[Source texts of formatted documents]
Content starts

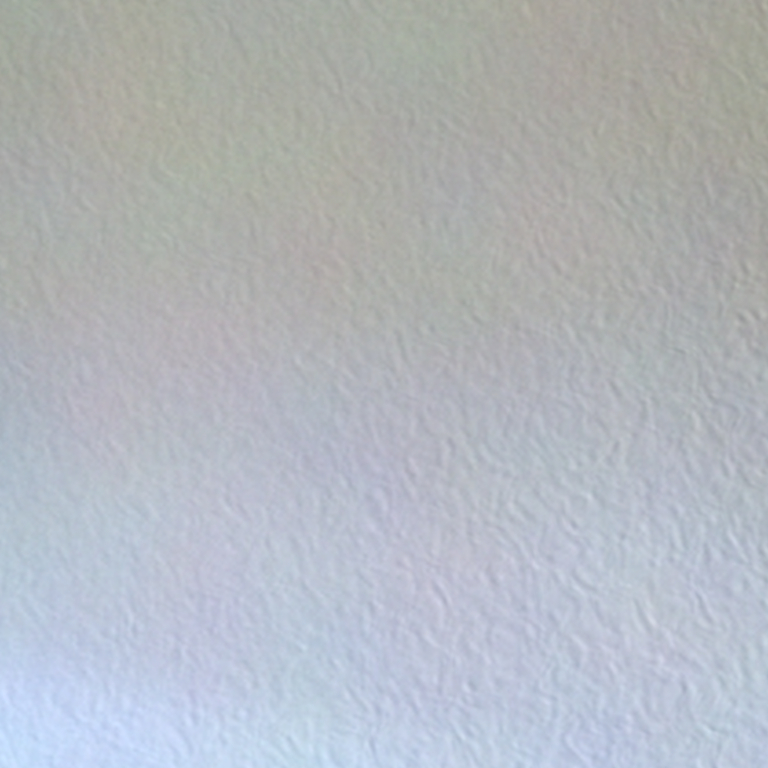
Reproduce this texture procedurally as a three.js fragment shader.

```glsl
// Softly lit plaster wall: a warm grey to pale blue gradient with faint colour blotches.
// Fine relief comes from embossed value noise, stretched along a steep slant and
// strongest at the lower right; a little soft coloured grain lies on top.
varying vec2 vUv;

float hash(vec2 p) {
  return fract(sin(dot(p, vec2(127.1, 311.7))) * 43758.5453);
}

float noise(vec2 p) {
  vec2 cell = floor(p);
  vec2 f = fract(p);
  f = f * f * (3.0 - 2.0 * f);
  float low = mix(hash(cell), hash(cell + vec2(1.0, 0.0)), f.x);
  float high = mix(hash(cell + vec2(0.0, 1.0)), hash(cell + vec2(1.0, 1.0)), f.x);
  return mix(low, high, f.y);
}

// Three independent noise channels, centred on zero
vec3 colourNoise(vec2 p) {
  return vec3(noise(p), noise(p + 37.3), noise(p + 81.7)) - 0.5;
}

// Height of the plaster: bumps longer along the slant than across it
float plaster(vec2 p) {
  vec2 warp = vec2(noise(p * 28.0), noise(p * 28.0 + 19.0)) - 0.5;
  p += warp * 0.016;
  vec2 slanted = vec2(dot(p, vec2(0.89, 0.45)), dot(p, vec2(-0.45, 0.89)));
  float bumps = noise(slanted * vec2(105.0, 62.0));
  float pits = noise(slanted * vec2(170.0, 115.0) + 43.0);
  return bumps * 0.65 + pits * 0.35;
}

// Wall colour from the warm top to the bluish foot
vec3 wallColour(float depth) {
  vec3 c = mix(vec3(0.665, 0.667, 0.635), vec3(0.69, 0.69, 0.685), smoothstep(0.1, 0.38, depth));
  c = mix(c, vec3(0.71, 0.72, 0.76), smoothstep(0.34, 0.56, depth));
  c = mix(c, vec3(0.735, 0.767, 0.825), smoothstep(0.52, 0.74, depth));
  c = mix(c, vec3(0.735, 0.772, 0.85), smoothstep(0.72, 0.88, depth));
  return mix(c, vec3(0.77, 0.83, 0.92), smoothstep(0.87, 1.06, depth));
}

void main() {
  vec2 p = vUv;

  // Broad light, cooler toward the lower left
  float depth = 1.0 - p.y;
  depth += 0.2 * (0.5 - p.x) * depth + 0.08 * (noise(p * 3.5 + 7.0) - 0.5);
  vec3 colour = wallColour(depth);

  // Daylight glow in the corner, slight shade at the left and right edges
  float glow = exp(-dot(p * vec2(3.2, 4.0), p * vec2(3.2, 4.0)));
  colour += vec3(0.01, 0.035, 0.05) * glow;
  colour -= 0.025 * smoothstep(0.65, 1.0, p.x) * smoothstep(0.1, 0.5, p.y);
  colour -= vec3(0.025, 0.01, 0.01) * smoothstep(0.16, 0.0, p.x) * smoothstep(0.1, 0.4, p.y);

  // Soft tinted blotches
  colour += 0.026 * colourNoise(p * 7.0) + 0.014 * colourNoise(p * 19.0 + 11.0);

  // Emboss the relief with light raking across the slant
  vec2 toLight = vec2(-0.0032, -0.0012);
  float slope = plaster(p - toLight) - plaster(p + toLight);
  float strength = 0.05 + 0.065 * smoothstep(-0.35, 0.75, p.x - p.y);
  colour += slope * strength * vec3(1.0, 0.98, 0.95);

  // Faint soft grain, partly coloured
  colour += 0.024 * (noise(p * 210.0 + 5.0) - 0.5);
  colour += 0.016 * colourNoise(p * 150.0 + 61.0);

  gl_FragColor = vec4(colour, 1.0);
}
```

Content ends

> **WHAT YOU SHOULD DO**:
Leave out the pictures and copy every record above exactly.

> **YOUR SOLUTION**:
Reproduce this texture procedurally as a three.js fragment shader.

```glsl
// Softly lit plaster wall: a warm grey to pale blue gradient with faint colour blotches.
// Fine relief comes from embossed value noise, stretched along a steep slant and
// strongest at the lower right; a little soft coloured grain lies on top.
varying vec2 vUv;

float hash(vec2 p) {
  return fract(sin(dot(p, vec2(127.1, 311.7))) * 43758.5453);
}

float noise(vec2 p) {
  vec2 cell = floor(p);
  vec2 f = fract(p);
  f = f * f * (3.0 - 2.0 * f);
  float low = mix(hash(cell), hash(cell + vec2(1.0, 0.0)), f.x);
  float high = mix(hash(cell + vec2(0.0, 1.0)), hash(cell + vec2(1.0, 1.0)), f.x);
  return mix(low, high, f.y);
}

// Three independent noise channels, centred on zero
vec3 colourNoise(vec2 p) {
  return vec3(noise(p), noise(p + 37.3), noise(p + 81.7)) - 0.5;
}

// Height of the plaster: bumps longer along the slant than across it
float plaster(vec2 p) {
  vec2 warp = vec2(noise(p * 28.0), noise(p * 28.0 + 19.0)) - 0.5;
  p += warp * 0.016;
  vec2 slanted = vec2(dot(p, vec2(0.89, 0.45)), dot(p, vec2(-0.45, 0.89)));
  float bumps = noise(slanted * vec2(105.0, 62.0));
  float pits = noise(slanted * vec2(170.0, 115.0) + 43.0);
  return bumps * 0.65 + pits * 0.35;
}

// Wall colour from the warm top to the bluish foot
vec3 wallColour(float depth) {
  vec3 c = mix(vec3(0.665, 0.667, 0.635), vec3(0.69, 0.69, 0.685), smoothstep(0.1, 0.38, depth));
  c = mix(c, vec3(0.71, 0.72, 0.76), smoothstep(0.34, 0.56, depth));
  c = mix(c, vec3(0.735, 0.767, 0.825), smoothstep(0.52, 0.74, depth));
  c = mix(c, vec3(0.735, 0.772, 0.85), smoothstep(0.72, 0.88, depth));
  return mix(c, vec3(0.77, 0.83, 0.92), smoothstep(0.87, 1.06, depth));
}

void main() {
  vec2 p = vUv;

  // Broad light, cooler toward the lower left
  float depth = 1.0 - p.y;
  depth += 0.2 * (0.5 - p.x) * depth + 0.08 * (noise(p * 3.5 + 7.0) - 0.5);
  vec3 colour = wallColour(depth);

  // Daylight glow in the corner, slight shade at the left and right edges
  float glow = exp(-dot(p * vec2(3.2, 4.0), p * vec2(3.2, 4.0)));
  colour += vec3(0.01, 0.035, 0.05) * glow;
  colour -= 0.025 * smoothstep(0.65, 1.0, p.x) * smoothstep(0.1, 0.5, p.y);
  colour -= vec3(0.025, 0.01, 0.01) * smoothstep(0.16, 0.0, p.x) * smoothstep(0.1, 0.4, p.y);

  // Soft tinted blotches
  colour += 0.026 * colourNoise(p * 7.0) + 0.014 * colourNoise(p * 19.0 + 11.0);

  // Emboss the relief with light raking across the slant
  vec2 toLight = vec2(-0.0032, -0.0012);
  float slope = plaster(p - toLight) - plaster(p + toLight);
  float strength = 0.05 + 0.065 * smoothstep(-0.35, 0.75, p.x - p.y);
  colour += slope * strength * vec3(1.0, 0.98, 0.95);

  // Faint soft grain, partly coloured
  colour += 0.024 * (noise(p * 210.0 + 5.0) - 0.5);
  colour += 0.016 * colourNoise(p * 150.0 + 61.0);

  gl_FragColor = vec4(colour, 1.0);
}
```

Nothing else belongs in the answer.